There are two types of game-play approaches in level design:
- Progressive Success Rates
- Win/Lose scenarios
Progressive Success Rates
Winning is more of a percentual state rather then a clear binary state.
Your win state depends on how well you perform:
- You can either do it 5, 10, 20, 46 or 100% based on how good you are at controlling the scenario. This means that the scenario is crafted to test you on critical skills and to punish you accordingly in a constant fashion.
- If you fail all the way up to 100% you are forced to repeat the scenario and practice the same skills as before. Again and again until it becomes muscle memory.
Sounds familiar? That’s because it is. It’s the foundation of every linear video game out there and it implies that you need to “git good” before you can “master it”.
The downside to this approach is that repeated failure leads to similar results. There is no emergence coming out of this and you can’t “outsmart” the game because it’s not about being “smart”, it’s about mechanical control over the tasks you are being handed.
There will be no circumvention of tasks in these scenarios since the progression has to be controlled by design, and circumvention would break the flow.
This is where the whole “I want to finish the game” talk comes from. By assigning a completion state to a video game it becomes a consumable entity that can’t exist outside it’s designated life cycle. All the experience is encapsulated inside a linear structure that cannot be circumvented in any meaningful way without breaking the actual flow of the game.

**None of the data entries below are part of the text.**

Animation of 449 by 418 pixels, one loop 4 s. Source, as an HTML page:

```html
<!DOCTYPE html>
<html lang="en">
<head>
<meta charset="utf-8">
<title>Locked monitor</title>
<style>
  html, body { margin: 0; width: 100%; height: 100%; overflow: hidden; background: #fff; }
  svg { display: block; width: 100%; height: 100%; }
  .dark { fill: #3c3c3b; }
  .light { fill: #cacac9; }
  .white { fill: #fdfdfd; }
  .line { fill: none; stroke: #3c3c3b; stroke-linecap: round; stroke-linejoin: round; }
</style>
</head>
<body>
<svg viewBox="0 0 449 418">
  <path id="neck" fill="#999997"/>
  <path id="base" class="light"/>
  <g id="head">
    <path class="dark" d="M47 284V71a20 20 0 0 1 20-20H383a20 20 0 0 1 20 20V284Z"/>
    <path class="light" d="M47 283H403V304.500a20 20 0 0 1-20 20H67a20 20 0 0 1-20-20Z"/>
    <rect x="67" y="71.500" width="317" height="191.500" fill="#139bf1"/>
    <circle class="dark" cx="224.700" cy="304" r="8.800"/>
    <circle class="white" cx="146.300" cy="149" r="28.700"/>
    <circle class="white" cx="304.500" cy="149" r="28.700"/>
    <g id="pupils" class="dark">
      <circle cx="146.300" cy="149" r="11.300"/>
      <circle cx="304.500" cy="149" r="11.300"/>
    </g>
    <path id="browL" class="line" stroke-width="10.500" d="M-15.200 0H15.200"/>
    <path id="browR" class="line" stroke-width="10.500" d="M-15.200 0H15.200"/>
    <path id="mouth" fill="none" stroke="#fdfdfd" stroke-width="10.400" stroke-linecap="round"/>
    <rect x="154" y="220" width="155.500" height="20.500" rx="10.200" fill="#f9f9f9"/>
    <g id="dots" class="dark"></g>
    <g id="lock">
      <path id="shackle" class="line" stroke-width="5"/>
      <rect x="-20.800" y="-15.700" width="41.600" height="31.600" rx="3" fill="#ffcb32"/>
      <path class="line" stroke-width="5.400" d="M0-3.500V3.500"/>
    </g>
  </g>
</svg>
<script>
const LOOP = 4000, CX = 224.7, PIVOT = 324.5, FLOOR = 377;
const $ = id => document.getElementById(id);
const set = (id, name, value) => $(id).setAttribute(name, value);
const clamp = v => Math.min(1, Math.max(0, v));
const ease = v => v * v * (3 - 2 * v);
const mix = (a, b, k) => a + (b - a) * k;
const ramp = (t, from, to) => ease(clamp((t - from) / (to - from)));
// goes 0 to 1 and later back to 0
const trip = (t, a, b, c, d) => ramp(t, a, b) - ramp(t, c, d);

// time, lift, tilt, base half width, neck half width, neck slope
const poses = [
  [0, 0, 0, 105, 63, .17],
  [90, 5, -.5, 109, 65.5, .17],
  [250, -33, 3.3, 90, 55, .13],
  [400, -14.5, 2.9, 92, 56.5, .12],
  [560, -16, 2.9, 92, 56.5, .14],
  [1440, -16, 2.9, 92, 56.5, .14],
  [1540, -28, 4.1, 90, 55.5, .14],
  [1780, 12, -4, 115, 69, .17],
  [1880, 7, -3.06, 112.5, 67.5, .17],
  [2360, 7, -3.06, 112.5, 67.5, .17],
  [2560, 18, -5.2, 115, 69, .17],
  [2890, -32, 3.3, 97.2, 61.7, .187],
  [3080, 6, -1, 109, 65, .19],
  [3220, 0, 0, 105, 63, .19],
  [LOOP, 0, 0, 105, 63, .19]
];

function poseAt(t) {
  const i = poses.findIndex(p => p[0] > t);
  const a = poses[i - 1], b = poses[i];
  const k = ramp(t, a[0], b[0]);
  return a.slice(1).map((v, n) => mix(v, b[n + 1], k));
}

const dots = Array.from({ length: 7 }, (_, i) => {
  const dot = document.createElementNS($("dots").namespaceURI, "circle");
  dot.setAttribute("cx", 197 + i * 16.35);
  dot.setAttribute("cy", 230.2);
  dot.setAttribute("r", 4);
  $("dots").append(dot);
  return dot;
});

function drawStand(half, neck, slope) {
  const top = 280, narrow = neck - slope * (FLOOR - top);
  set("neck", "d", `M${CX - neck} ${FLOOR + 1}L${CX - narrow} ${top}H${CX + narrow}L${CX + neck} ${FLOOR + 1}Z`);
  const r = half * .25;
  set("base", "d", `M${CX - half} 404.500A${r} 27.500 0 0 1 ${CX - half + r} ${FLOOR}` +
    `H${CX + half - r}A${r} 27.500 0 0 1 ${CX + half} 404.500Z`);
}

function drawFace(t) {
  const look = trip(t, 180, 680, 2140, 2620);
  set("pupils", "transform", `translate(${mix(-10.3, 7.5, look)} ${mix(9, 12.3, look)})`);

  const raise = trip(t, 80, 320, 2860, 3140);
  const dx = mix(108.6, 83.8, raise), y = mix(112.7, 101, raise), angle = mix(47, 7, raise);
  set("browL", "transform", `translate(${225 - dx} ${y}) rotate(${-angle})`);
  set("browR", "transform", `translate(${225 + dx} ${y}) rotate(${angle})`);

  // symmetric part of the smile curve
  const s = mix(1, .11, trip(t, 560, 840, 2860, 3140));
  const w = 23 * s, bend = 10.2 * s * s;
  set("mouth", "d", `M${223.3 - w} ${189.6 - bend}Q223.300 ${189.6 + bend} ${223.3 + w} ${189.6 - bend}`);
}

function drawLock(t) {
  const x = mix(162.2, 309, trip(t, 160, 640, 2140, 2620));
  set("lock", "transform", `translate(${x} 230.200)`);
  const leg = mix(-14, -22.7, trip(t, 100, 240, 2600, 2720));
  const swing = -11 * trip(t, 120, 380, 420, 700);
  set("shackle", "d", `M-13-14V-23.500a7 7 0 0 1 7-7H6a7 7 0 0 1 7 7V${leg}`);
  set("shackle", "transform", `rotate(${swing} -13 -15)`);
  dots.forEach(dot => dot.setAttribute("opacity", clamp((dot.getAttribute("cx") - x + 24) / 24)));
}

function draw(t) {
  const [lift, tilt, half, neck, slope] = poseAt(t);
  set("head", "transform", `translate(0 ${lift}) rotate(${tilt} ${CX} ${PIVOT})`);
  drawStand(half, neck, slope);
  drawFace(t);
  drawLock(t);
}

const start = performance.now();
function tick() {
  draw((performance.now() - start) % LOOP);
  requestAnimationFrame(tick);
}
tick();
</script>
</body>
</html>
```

That’s why we get linear levels that do everything they can to stop the player from having original, genuine ideas about how to solve problems. Often this might also happen as a consequence of heavy narrative subtext.
And if there are any genuine ideas to, they need to be curated and “by design”.
To all extents and purposes the player “must” experience the game as it was designed and the job of the designer is to ensure that no deviation from this plan is possible.
The good part is that if done properly it can lead to memorable, set piece driven experiences that will leave the player in awe.
- “Wow that game had really good level design”
But at the end of the day you only get to enjoy your dose of dopamine once you manage to finish it. If it’s too hard to might quit and as most industry specialists would tell you, people have hard time finishing games.
So if you decide to quit at 60% of the game you are going to miss out.
This also doesn’t take into account play styles and player typologies, being forceful in it’s nature. All players need to reach the same level of skill. A form of video game socialism if you may.
It’s, in a way, not so different then sports. It’s a competition.
On the other side of the spectrum you have the Binary Win/Lose scenario methodology:
- In this scenario you either win (100%) or lose (100%) but you get many more ways of going around the lose state.
- Map progression doesn’t tie in into your win percentage, because wining and losing becomes binary and percentages lose their meaning.
So you can afford to have less linear progression in your maps, since player positions become unpredictable.
With unpredictability the focus of the designer changes from restricting access to set pieces and clever progression gating, towards a better distribution of tropes trough the map in order to ensure maximum amount of player/environment interaction, choices, options.
What you want here is to ensure that players have options rather then restrictions. Meaningful options if possible.
By meaningful I am referring to either:
Anything that allows you (the player) to feel “smart”.
This “smart”-ness comes from the systemic nature of the game, the ability of human beings to spot patterns in any system and from the clarity of the feedback that these systems reflect towards the player.
Providing convenient and yet plausible options to the player is however a very hard thing to do since it’s implies that your are feeding the player with world embedded affordances, and their convenience needs to remain a secret.
One of the tenets of level design as I learned it was:
- “The best design is invisible. If all goes right nobody is going to notice it’s there. If all goes wrong it’s all on you.”
- “The player is always the hero of his game, not the designer. Everything you do needs, say and try to telegraph needs to remain invisible to the naked eye. The player needs to feel like he has figured it out by himself”
- Often on the basis of this tenet discussions such as “this feels too gamy” have been sparked.
This is harder to achieve then it seems.
The game becomes less about overcoming mechanical challenges, and more about circumventing conventions and coming up with creative solutions.
You no longer have to “gid good” because in the narrative of the game you are already “good” and that gets reflected in how you solve problems.
This leads to a high degree of agency on the behalf of a player, without necessarily forcing him to do anything out of the ordinary.
Thing about it this way:
- You are given a bag of tools and the challenge is matching any given situation with any given tool just to see what effect it might produce.
Everyone is capable of play and creative expression, you just need the right tools to get into the flow.
It’s like painting a picture, but the brush strokes are your decisions. The level designer becomes more of a facilitator then a director of play.
I bring this up because there have been some discussions around twitter about the nature of game like “Animal Crossing” that don’t serve the player a large amount of heavy challenges but do give him tones of options in regards to how to solve a problem, don’t require a large amount of skill to master but somehow manage to get a large amount of followers
This comes into stark contrast with games like “Doom Eternal” where the experience is curated in such a way that you feel obligated to try to play it the “right way”.
However like all good things there are no black and whites here, the best solution is often a blend of the these two approaches as you want still want immersion, challenge and good guidance in your game.
My best example is Zelda: Breath of the Wild.